#### Prompt:
Your task is to filter the data below down to the lines holding "Artist".

----- Input for this task -----

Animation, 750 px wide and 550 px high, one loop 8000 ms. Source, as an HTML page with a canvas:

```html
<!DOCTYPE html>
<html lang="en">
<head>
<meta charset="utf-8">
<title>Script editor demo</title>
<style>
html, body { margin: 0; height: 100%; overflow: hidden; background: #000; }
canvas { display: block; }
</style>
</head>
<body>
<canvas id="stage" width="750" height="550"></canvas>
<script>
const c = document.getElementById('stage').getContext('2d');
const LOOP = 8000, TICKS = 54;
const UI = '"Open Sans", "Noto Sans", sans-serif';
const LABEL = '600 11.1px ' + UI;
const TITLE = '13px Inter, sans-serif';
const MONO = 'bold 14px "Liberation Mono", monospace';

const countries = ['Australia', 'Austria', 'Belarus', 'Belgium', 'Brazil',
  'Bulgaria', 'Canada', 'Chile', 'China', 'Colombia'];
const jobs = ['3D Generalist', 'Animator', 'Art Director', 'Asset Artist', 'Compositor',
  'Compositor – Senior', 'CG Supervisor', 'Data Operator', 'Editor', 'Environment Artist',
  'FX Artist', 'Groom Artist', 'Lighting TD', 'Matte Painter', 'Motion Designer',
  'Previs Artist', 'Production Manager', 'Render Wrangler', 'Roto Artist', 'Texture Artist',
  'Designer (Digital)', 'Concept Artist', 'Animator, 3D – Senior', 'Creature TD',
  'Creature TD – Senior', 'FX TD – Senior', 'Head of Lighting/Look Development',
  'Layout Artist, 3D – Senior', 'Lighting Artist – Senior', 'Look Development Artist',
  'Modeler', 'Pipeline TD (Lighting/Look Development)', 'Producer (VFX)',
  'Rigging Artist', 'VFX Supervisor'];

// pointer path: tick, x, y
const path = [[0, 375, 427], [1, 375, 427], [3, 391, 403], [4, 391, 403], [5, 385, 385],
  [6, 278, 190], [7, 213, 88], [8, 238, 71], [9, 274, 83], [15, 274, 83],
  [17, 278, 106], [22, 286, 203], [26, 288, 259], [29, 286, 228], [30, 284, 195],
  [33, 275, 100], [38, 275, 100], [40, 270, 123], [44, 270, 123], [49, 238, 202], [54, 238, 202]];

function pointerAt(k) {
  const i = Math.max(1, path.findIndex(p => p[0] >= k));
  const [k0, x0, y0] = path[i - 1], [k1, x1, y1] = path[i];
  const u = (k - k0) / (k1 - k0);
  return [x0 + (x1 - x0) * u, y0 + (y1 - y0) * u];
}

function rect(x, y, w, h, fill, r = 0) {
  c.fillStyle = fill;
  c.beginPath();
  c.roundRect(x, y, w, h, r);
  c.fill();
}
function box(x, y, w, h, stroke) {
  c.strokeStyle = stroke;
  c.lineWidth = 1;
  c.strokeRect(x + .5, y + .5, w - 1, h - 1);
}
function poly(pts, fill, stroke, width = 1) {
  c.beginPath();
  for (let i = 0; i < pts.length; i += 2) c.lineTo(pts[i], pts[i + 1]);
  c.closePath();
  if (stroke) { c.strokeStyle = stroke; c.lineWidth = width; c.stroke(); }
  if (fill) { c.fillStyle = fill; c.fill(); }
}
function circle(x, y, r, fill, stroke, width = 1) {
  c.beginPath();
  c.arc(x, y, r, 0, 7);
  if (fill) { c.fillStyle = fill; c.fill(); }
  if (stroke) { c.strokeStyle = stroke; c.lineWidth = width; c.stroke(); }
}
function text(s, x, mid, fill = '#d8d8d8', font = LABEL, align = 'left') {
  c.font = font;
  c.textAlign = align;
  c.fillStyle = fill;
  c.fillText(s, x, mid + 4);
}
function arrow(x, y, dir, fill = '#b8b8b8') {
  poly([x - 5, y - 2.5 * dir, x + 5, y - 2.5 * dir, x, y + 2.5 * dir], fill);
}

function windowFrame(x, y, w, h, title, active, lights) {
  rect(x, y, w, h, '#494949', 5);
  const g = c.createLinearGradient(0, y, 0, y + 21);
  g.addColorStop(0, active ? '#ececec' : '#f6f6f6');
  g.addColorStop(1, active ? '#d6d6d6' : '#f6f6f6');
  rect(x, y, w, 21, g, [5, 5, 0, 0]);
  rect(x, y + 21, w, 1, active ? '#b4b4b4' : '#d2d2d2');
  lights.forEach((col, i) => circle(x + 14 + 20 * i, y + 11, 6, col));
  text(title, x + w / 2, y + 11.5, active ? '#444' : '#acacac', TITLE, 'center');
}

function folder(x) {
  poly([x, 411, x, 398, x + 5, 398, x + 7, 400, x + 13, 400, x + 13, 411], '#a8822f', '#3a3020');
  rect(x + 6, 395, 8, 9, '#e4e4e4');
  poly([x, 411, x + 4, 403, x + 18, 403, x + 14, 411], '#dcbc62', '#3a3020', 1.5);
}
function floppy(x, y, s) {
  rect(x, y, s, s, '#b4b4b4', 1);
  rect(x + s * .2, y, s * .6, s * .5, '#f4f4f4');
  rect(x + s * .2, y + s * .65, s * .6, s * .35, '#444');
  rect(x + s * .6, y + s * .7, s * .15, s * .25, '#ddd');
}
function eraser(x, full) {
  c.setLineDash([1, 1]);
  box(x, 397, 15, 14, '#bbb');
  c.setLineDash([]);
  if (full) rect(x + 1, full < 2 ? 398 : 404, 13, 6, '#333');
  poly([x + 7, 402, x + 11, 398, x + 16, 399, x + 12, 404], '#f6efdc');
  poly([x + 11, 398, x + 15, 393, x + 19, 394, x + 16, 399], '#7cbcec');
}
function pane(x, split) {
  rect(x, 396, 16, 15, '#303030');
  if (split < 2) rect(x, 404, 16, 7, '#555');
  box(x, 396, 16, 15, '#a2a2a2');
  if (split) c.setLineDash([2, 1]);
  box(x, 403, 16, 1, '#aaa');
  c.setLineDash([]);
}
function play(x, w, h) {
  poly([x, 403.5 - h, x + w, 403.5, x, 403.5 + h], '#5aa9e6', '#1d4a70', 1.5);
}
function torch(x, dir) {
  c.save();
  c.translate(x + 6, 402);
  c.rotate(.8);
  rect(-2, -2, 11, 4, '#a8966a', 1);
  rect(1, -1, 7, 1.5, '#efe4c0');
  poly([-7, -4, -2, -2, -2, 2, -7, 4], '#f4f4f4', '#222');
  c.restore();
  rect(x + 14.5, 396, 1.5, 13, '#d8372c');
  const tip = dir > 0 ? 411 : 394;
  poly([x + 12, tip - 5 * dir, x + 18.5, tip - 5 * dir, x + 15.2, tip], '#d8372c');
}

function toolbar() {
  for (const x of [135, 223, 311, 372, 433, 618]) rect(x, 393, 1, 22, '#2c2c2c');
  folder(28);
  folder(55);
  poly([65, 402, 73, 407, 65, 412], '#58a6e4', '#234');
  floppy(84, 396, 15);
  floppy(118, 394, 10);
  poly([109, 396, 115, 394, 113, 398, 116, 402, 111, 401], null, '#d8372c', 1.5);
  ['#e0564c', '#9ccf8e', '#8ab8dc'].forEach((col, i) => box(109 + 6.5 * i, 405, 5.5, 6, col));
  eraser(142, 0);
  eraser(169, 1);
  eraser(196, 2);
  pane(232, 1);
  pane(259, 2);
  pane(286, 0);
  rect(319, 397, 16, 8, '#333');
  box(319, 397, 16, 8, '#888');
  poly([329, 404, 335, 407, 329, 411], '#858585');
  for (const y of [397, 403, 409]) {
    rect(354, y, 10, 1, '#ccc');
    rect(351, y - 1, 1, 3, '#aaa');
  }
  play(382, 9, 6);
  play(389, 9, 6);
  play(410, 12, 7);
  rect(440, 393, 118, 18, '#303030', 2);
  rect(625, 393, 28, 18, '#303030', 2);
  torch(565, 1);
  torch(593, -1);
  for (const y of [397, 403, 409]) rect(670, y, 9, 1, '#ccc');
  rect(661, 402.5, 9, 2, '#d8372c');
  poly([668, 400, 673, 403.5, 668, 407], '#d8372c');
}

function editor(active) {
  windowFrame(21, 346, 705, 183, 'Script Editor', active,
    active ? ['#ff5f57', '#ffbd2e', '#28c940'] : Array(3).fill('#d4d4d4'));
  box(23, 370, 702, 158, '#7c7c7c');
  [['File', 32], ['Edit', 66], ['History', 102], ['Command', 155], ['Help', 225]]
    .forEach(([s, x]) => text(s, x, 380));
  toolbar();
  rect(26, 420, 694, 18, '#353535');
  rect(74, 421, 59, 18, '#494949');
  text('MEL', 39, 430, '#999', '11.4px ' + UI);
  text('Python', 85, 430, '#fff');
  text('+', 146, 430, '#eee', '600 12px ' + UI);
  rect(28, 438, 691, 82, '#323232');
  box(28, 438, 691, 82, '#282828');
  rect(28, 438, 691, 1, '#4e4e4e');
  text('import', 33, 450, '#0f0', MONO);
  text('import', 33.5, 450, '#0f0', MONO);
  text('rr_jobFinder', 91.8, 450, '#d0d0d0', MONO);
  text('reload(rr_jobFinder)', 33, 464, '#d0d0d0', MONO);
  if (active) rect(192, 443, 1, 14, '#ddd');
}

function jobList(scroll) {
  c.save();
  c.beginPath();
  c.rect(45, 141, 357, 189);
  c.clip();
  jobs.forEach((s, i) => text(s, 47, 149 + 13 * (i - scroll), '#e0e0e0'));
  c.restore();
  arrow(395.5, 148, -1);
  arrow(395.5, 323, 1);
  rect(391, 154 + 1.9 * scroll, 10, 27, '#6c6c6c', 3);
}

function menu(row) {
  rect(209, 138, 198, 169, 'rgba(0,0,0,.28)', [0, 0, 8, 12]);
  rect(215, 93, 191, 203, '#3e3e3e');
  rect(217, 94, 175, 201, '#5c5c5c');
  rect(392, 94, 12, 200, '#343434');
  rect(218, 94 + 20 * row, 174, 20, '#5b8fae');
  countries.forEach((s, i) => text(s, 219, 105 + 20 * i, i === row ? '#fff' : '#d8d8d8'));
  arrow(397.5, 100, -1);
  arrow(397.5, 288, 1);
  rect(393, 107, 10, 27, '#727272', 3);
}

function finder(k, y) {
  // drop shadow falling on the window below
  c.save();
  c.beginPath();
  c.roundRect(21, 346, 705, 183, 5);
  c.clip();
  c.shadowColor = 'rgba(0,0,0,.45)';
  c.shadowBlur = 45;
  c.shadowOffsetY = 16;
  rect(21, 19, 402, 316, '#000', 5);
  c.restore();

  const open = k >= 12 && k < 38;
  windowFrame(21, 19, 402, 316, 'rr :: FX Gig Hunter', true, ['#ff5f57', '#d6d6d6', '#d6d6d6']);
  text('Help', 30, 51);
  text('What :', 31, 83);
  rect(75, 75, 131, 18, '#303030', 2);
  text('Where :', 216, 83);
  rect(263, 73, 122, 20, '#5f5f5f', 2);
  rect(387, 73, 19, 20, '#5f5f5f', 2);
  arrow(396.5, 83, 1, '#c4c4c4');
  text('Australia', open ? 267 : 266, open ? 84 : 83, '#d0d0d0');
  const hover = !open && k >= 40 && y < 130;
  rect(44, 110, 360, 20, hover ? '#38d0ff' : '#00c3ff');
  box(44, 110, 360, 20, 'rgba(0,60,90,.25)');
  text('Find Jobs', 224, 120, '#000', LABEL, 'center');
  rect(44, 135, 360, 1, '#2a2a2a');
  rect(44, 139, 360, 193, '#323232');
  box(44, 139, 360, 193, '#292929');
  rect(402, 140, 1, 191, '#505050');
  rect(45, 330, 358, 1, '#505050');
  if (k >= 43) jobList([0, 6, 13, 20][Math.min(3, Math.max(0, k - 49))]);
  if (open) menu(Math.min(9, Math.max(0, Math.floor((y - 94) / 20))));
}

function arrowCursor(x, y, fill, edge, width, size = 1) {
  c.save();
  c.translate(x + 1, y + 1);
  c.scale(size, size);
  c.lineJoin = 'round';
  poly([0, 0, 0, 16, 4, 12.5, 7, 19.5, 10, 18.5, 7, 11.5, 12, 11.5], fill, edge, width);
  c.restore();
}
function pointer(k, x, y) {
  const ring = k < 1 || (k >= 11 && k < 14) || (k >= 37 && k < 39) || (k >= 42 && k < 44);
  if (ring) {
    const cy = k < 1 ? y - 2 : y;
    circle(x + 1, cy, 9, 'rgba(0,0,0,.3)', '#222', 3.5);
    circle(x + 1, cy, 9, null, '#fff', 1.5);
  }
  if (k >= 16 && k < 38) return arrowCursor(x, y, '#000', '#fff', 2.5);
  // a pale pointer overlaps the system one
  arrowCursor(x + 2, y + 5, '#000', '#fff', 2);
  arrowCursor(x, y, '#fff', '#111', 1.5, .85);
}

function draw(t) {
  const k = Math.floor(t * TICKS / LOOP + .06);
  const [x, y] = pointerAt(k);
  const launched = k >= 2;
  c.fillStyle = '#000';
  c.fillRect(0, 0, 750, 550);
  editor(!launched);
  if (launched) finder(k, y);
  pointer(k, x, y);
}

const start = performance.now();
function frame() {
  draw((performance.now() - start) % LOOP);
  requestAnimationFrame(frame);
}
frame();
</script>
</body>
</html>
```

-----

#### The answer:
const jobs = ['3D Generalist', 'Animator', 'Art Director', 'Asset Artist', 'Compositor',
  'Compositor – Senior', 'CG Supervisor', 'Data Operator', 'Editor', 'Environment Artist',
  'FX Artist', 'Groom Artist', 'Lighting TD', 'Matte Painter', 'Motion Designer',
  'Previs Artist', 'Production Manager', 'Render Wrangler', 'Roto Artist', 'Texture Artist',
  'Designer (Digital)', 'Concept Artist', 'Animator, 3D – Senior', 'Creature TD',
  'Layout Artist, 3D – Senior', 'Lighting Artist – Senior', 'Look Development Artist',
  'Rigging Artist', 'VFX Supervisor'];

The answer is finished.